The contrast is a legacy from the Cold War, when Germany was divided from east to west as tensions mounted between America and the West, against Russia. Berlin was divided down the middle by a brick and wire wall for 10,316 days. When the wall fell, it heralded the end of the Cold War.
And while Berlin has been a united city for 30 years now, the division can still be seen glowing on clear nights. East Berlin glows orange while to West Berlin glows a bright white.
European Space Agency astronaut Andre Kuipers took the image at the top of this story from the International Space Station.
Mikhail Metzel / AP
One of the reasons for the light divide is that the light shades and fittings used are different from one side of the city to the other, according to the AP.
Daniela Augenstine, who worked in Berlin's street furniture department, told The Guardian that the east uses sodium-vapor lamps, which are older and produce a yellower light, while the west uses fluorescent lamps, which producer a brighter, whiter light. The west preferred non-sodium lamps because they were cheaper, easier to maintain, and better for the environment.
According to The Telegraph, another reason for the contrast is that West Berlin has boomed with shopping and commercial districts, compared to East Berlin, and the light reflects the higher levels of activity.
Aslu / ullstein bild / Getty
Christa Mientus-Schirmer, who worked for the Berlin city government, told The Guardian that although a lot of progress had been made to unify the city after the wall fell, the city government hasn't had the funding it would have liked to be able to make the two halves of the city equal.
This isn't the only photo to show Berlin's night light divide. In 2013, Canadian astronaut Chris Hadfield also took a photo from the ISS when he noticed the difference.
But astronauts might not be able to see the divide for too much longer - Berlin is replacing its gas-powered lights with electrical ones to reduce energy consumption.
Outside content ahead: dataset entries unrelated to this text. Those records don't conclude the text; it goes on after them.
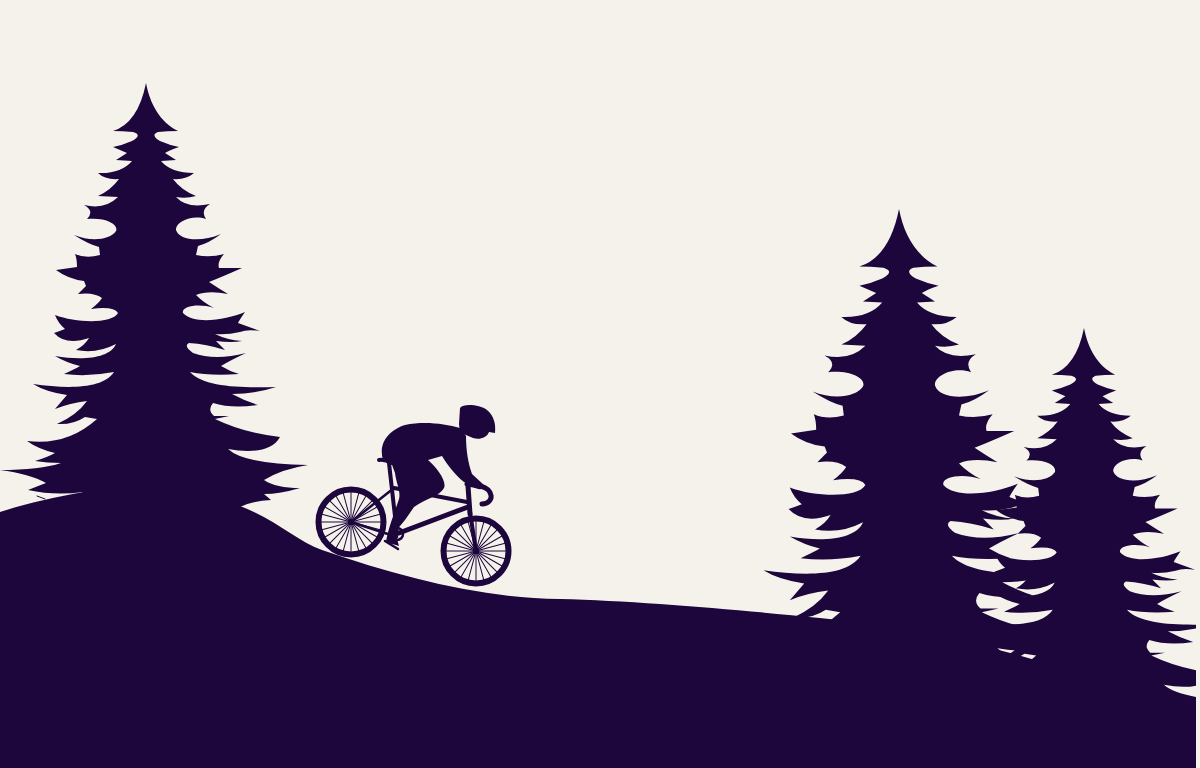
<!DOCTYPE html>
<html lang="en">
<head>
<meta charset="utf-8">
<title>Cyclist riding downhill between fir trees</title>
<style>
:root { --sky: #f5f2eb; --ink: #1c063c; }
html, body { margin: 0; height: 100%; overflow: hidden; background: var(--sky); }
.scene { display: block; width: 1200px; height: 768px; background: var(--sky); }
.solid { fill: var(--ink); }
.line { fill: none; stroke: var(--ink); stroke-width: 4; stroke-linecap: round; stroke-linejoin: round; }
.tyre { stroke-width: 6; }
.spoke { stroke-width: 1; }
.thin { stroke-width: 2.5; }
.tube { stroke-width: 5; }
</style>
</head>
<body>
<svg class="scene" viewBox="0 0 1200 768" role="img" aria-label="Silhouette of a cyclist riding down a hill past fir trees">
  <defs>
    <clipPath id="frame-edge"><rect width="1196" height="768"/></clipPath>

    <path id="fir" class="solid" d="M146 83
      C150 104 160 122 178 131 Q167 131 158 132 Q150 135 160 141 Q169 145 179 147 Q170 150 165 153 L176 160 L161 161
      Q171 173 194 173 Q186 180 173 179 Q181 190 196 196 Q186 199 176 197 Q187 209 210 204 Q200 210 206 219
      C192 214 175 222 176 230 C179 240 200 243 221 234 Q209 243 198 246 L196 255 Q210 258 224 254 Q217 262 219 268
      L242 268 Q224 276 209 282 Q218 288 228 294 Q208 290 196 295 Q204 303 214 308 C199 303 181 306 183 313
      C194 325 226 320 245 312 Q240 319 238 323 L260 331 Q247 329 240 332 Q227 335 215 334 Q227 340 242 341 Q232 343 216 341 L225 350
      Q206 344 189 343 Q183 346 193 353 Q215 361 246 353 Q229 361 221 366 Q229 371 239 374 Q210 376 190 372
      C204 387 240 388 276 387 Q255 394 232 394 Q245 401 258 405 Q232 409 213 403 Q207 410 214 416 L229 416
      L215 419 Q244 433 280 437 C272 452 250 453 228 449 Q244 464 308 465 Q282 469 264 480 Q276 488 300 488 Q280 494 264 494 L271 500
      Q252 501 240 507 L250 525 L60 525 L83 492
      Q55 496 28 490 Q38 486 46 483 Q30 474 0 470 Q40 470 61 463 Q47 463 35 461 Q48 457 55 453 Q38 449 27 441
      Q67 446 97 419 L85 417 Q73 425 57 424 Q77 415 87 401 Q70 403 55 409 Q61 402 67 395 Q46 392 33 384
      C68 389 103 389 114 372 Q88 377 64 374 Q75 369 80 366 Q67 363 55 356 C84 361 110 358 116 344 Q97 354 76 350 Q85 345 89 338
      Q66 346 54 333 Q60 331 65 329 Q58 323 55 315 C76 323 112 324 118 313 Q114 306 91 309 Q99 303 102 298
      Q94 292 78 294 L86 286 L84 281 Q68 279 56 270 L77 267 Q77 259 75 254 Q86 259 100 255 L99 247 Q88 244 74 235
      C91 242 110 240 116 231 C119 224 105 217 87 219 Q95 211 84 205 Q105 210 118 197 L98 196 Q111 190 119 179
      Q105 180 98 173 Q121 174 132 161 L116 160 L127 153 L113 147 Q123 145 132 141 Q143 135 133 132 Q122 131 113 131
      Q138 123 146 83 Z"/>

    <g id="spoke-pair" class="line spoke">
      <line x1="-32" x2="32" y1="0" y2="0"/>
      <line y1="-32" y2="32" x1="0" x2="0"/>
    </g>
    <g id="wheel">
      <circle class="line tyre" r="32.5"/>
      <use href="#spoke-pair"/>
      <use href="#spoke-pair" transform="rotate(15)"/>
      <use href="#spoke-pair" transform="rotate(30)"/>
      <use href="#spoke-pair" transform="rotate(45)"/>
      <use href="#spoke-pair" transform="rotate(60)"/>
      <use href="#spoke-pair" transform="rotate(75)"/>
      <circle class="solid" r="3"/>
    </g>
  </defs>

  <g id="landscape" clip-path="url(#frame-edge)">
    <path id="hill" class="solid" d="M0 512 C25 504 55 497 84 492 L240 506 C275 519 297 541 322 550 C400 577 480 598 560 599 C640 601 740 610 820 618 C900 627 1000 645 1080 675 L1196 731 V768 H0 Z"/>
    <path class="line spoke" d="M37 496 L45 499"/>
    <use href="#fir"/>
    <use href="#fir" transform="translate(899 209) scale(1.2) translate(-146 -83)"/>
    <use href="#fir" transform="translate(1084 328) scale(.975) translate(-146 -83)"/>
  </g>

  <g id="bicycle">
    <use href="#wheel" x="351" y="522"/>
    <use href="#wheel" x="476" y="551"/>
    <path class="line" d="M389 463 L397 534 M394 488 L467 502"/>
    <path class="line tube" d="M399 533 L468 507"/>
    <path class="line thin" d="M394 488 L351 522 L397 537"/>
    <path class="line tube" d="M468 486 L470 514"/>
    <path class="line" d="M470 512 L476 551"/>
    <path class="line tube" d="M467 484 L480 486 C494 489 495 503 482 504"/>
    <path class="line" d="M379 460 Q385 459 391 463"/>
    <circle class="line thin" cx="397" cy="534" r="6"/>
    <path class="line thin" d="M397 534 L390 544 M385 541 L398 549"/>
  </g>

  <g id="cyclist" class="solid">
    <path d="M383 460 C378 443 389 430 405 425 C425 421 445 424 460 428 L466 436 C466 450 468 463 472 474 L485 486 Q482 491 475 488 L464 482 C455 475 446 463 442 456 L428 460 C437 468 447 481 444 488 C440 496 425 499 414 507 L405 520 L395 532 L399 546 L386 542 C388 529 394 514 399 499 C401 492 396 482 395 473 L391 462 Z"/>
    <path d="M460 408 C464 403 480 405 487 410 C494 416 496 424 495 433 L489 432 C487 438 479 440 473 438 L466 435 Q459 433 459 424 Z"/>
  </g>
</svg>
</body>
</html>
According to German newspaper Der Tagesspiegel, about 30,000 gas lamps were still in service as of January 2019.